• RECORDS FOR THIS TASK:

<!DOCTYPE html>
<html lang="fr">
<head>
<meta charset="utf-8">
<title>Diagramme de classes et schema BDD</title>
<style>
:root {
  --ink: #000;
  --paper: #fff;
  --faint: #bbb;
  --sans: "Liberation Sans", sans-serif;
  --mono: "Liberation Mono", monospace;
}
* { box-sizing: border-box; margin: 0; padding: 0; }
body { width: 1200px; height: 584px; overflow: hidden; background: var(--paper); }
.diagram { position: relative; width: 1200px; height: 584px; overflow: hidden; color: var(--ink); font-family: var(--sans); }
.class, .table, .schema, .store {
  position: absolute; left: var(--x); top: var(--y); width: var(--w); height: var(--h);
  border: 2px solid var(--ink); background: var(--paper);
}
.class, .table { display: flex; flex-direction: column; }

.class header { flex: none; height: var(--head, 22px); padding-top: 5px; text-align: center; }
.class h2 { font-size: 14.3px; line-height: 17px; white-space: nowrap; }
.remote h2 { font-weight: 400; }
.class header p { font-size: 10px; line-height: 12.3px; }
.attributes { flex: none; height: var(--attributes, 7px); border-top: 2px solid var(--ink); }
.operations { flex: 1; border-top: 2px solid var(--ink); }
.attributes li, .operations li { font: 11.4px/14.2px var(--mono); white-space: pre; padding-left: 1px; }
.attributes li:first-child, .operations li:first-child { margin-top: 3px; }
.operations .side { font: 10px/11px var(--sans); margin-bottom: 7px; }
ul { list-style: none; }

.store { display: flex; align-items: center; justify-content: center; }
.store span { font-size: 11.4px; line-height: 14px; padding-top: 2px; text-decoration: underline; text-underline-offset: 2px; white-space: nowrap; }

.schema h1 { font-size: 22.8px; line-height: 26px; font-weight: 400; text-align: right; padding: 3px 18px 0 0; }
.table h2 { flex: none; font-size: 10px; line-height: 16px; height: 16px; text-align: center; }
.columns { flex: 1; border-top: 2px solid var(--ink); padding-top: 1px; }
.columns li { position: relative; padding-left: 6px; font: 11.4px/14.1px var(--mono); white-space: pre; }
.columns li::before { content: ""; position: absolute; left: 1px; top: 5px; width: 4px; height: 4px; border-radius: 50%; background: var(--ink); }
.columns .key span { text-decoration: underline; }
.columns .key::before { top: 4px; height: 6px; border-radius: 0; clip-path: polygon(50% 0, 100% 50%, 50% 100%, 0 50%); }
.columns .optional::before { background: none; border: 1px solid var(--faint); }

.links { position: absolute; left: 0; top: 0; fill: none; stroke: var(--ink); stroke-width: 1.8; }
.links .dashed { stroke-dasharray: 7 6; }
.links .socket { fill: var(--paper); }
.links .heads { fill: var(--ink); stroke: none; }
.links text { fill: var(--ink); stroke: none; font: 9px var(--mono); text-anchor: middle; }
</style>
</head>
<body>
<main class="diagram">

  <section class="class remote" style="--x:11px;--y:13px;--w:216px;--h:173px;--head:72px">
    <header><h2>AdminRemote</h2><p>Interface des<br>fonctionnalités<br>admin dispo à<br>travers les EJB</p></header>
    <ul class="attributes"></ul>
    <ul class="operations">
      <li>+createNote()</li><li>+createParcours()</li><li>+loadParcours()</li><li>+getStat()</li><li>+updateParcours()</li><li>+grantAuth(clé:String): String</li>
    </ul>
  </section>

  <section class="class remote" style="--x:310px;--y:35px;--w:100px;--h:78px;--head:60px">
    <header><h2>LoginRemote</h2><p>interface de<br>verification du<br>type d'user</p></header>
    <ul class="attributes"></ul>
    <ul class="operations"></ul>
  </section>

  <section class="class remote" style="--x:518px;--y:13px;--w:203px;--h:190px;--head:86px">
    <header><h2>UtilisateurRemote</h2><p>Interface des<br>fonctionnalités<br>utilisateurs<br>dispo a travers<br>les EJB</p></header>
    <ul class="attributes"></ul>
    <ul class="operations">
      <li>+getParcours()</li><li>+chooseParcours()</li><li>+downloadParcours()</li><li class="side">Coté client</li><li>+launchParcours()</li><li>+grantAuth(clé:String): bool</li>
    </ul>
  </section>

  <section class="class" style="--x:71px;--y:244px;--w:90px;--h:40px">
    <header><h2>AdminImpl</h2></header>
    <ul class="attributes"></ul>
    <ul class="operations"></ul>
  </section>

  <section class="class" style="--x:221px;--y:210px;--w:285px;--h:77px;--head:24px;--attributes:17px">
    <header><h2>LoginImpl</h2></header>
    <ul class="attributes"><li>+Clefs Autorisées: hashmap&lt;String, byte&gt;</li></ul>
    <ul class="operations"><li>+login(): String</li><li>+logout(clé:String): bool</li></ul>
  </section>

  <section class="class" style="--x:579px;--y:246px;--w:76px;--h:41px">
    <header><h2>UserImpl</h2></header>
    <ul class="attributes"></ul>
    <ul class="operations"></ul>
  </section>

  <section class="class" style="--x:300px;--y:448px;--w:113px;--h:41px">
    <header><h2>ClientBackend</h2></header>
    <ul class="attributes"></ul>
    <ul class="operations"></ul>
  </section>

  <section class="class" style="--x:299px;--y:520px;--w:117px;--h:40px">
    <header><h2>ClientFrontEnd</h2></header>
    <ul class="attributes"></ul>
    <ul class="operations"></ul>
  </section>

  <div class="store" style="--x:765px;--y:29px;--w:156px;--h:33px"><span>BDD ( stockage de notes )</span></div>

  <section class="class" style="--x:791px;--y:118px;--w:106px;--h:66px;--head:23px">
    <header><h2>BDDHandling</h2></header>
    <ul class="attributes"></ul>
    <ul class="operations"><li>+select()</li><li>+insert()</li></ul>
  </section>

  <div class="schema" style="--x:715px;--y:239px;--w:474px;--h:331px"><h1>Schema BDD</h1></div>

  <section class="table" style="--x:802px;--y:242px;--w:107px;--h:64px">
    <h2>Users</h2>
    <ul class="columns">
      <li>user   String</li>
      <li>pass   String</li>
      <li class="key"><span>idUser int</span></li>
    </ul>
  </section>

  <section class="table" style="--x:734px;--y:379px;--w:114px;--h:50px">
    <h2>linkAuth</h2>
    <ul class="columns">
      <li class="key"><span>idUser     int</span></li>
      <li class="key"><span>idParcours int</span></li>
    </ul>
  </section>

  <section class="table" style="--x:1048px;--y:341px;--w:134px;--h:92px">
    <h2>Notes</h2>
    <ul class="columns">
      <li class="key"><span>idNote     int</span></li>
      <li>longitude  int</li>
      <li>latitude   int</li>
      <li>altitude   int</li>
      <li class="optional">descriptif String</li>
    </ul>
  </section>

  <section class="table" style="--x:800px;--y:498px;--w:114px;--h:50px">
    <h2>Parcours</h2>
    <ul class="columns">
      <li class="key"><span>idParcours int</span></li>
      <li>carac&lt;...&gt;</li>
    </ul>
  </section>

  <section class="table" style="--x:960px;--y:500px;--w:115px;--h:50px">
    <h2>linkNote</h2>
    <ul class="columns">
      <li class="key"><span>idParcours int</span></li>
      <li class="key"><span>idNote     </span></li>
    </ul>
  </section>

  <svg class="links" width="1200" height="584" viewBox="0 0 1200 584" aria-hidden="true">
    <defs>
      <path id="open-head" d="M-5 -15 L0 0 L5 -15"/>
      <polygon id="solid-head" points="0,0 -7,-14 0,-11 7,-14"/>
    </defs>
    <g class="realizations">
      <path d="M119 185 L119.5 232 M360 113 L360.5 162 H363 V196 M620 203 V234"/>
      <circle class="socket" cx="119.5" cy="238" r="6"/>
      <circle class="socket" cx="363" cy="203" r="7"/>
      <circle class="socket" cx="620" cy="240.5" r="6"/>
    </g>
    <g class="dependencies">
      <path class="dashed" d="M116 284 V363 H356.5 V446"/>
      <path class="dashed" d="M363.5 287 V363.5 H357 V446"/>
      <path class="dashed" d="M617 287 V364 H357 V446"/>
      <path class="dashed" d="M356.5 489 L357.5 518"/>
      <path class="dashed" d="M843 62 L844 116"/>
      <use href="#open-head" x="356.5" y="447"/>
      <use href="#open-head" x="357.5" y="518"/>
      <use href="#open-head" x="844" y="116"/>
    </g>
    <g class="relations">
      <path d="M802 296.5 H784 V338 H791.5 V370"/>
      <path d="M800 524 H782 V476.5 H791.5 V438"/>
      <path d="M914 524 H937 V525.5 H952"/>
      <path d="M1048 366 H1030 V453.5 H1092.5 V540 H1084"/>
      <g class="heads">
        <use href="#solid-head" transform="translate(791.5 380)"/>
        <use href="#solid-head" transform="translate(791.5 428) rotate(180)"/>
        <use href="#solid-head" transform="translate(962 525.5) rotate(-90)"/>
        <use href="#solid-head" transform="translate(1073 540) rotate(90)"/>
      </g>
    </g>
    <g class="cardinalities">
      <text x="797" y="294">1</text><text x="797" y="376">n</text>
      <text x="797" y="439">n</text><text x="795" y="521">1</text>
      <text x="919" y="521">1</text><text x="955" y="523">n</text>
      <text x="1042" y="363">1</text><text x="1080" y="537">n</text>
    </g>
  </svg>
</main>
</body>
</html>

--

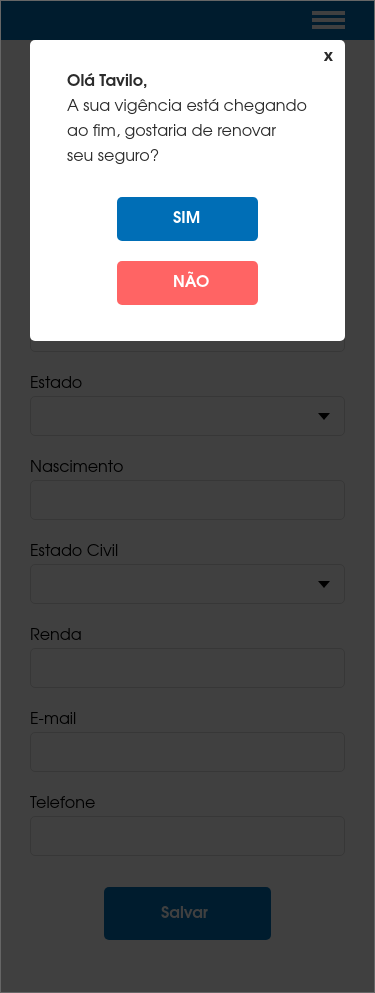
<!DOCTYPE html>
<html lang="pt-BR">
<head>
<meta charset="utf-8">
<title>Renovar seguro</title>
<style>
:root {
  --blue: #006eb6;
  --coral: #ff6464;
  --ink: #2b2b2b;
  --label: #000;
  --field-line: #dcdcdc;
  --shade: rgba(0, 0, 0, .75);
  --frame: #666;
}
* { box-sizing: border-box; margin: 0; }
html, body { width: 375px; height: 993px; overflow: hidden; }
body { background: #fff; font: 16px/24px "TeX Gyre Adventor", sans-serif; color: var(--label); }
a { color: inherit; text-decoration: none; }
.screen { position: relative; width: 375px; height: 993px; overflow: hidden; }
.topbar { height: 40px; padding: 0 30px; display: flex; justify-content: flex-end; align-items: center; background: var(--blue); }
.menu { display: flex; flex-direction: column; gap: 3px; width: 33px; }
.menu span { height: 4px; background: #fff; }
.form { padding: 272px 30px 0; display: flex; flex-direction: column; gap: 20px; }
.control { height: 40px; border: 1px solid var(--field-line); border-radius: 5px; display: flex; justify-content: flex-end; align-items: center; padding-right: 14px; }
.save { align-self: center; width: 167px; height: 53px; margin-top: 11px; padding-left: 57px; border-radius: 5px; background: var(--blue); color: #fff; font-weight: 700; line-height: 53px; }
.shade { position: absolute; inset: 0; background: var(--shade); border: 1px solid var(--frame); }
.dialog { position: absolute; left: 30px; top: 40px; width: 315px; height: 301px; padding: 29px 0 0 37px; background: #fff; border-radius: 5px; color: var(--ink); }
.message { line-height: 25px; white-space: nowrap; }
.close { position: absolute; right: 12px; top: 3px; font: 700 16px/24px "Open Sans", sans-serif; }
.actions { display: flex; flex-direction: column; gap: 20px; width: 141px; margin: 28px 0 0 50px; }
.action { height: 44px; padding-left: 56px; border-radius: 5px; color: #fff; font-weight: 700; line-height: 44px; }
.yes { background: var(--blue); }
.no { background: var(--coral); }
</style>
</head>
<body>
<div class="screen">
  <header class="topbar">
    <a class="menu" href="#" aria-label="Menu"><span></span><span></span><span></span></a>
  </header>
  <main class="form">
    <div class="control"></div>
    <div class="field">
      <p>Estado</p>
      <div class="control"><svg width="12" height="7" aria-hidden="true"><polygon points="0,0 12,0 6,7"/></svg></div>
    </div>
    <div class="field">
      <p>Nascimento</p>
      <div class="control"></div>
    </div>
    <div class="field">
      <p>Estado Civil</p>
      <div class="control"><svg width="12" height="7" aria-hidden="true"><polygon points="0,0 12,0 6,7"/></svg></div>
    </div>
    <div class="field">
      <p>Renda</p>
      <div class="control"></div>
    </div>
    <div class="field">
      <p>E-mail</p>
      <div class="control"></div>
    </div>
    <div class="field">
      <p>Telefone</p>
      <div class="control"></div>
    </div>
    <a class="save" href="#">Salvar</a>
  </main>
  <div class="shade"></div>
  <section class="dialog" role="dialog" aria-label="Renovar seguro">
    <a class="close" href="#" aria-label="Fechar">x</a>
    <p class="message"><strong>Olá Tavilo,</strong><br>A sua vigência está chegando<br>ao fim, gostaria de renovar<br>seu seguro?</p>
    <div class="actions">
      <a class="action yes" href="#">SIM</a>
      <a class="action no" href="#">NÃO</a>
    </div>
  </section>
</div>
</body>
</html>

• PROBLEM STATEMENT: What this exercise asks for is every line of the data above with the word "travers".

• OUTPUT OF THE EXERCISE:
    <header><h2>AdminRemote</h2><p>Interface des<br>fonctionnalités<br>admin dispo à<br>travers les EJB</p></header>
    <header><h2>UtilisateurRemote</h2><p>Interface des<br>fonctionnalités<br>utilisateurs<br>dispo a travers<br>les EJB</p></header>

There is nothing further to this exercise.